You must try to keep your leveret to a routine close to what he would experience in the wild. They don't need, nor are they use to being fed every few hours. The more feeds you give him the less quantity he will take so you will then need to feed him more, more feeding means handling him more, more handling, more stress for the leveret!
Keep him away from domestic noises, pets and family activity.
All these will cause stress to your leveret and leverets can die of stress. If they get used to human voices, dogs, cats and children they will not fear these once back in the wild.
Do not keep you leveret near birds or fowl.
This could have respiratory problems for your leveret, also they they peck and could cause injuries to your leveret.
Give your leveret some fresh air.
As long as it's not wet and or windy you can put your leveret outside. The wire top of his cage will be big enough when he is little, then a hutch with a run when he is a bit bigger, please see my housing information and equipment used. You MUST ensure that what ever it is that it is secure. Check for gaps around the base, weigh it down on the corners with bricks, cover half of it with a sheet or towel for shade and provide an up turned open fronted box with hay bedding. Do not put them out if you are not going to be at home, and unless you have something that is under wired fox/badger/rat proof and secure NEVER leave them out after dark/overnight. You could overnight them in a secure shed.
Try to keep their diet as natural as possible.
Keep their milk warm.
Leverets won't feed well if their milk feeds are not warm. Always check the temperature before feeding, not hot or cold.
Leverets don't like being turned over.
Leverets do not like being on their backs or turned over. When feeding him let him sit on all fours on your lap with one of your hands gently on his back. If you try to turn him over he will spin his hind legs to try and right himself and in doing this he could damage his spine
Always aim to be the only person to handle him.
It's best not to share the hand rearing of a leveret, doing so could cause a lot of stress for him as would other people or children picking him up. If you have children and you feel you want to show them the leveret keep it brief, let them have a quick and quiet stroke but explain that it will be a one off.

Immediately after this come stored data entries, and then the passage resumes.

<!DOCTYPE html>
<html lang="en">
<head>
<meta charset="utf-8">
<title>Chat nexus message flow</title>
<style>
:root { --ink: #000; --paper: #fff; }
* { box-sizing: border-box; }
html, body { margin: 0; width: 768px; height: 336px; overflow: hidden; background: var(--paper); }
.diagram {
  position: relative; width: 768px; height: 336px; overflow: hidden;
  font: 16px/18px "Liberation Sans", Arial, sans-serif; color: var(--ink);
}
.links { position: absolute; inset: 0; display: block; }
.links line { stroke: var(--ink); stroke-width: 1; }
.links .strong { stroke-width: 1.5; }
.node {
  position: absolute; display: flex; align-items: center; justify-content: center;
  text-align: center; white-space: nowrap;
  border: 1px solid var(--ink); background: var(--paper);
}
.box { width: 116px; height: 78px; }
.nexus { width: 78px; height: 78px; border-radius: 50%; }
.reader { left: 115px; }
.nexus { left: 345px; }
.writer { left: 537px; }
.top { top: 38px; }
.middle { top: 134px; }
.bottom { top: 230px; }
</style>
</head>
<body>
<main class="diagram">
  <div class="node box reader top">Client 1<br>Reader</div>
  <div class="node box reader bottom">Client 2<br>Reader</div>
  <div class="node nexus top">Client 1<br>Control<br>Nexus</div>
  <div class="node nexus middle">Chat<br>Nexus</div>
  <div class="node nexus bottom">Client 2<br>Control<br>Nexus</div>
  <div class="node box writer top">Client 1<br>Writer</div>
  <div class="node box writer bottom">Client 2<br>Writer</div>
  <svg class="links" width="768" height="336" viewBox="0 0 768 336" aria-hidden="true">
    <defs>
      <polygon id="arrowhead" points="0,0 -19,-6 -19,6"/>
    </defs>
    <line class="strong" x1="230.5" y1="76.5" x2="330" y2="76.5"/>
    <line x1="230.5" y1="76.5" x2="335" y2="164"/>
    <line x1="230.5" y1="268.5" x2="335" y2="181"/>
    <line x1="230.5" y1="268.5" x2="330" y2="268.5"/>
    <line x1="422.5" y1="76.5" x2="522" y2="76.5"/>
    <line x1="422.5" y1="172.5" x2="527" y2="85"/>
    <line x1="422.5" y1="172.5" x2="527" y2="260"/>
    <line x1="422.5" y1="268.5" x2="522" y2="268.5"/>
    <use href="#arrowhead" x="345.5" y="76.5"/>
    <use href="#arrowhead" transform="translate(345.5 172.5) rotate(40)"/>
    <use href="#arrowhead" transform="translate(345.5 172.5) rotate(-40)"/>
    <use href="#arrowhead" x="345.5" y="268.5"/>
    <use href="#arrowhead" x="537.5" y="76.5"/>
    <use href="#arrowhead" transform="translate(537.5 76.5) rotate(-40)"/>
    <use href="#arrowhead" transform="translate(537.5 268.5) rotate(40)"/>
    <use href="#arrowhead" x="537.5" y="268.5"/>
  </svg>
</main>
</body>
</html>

Explain to them why you are doing this and that it will be the best for the leveret. You could allow them to look in on them from a distance and quietly. It will be educational for the children to share the experience and learn about how the needs of wildlife are different than that of the pets we keep at home.
Always aim to release your leveret.
If you tame your leveret and/or keep him longer than necessary you will most likely end up with a juvenile hare that will chew parts of your home, run wild and damage himself or home contents and out grow any housing you could provide. Their natural instincts WILL kick in so please release them when the time is right to do so.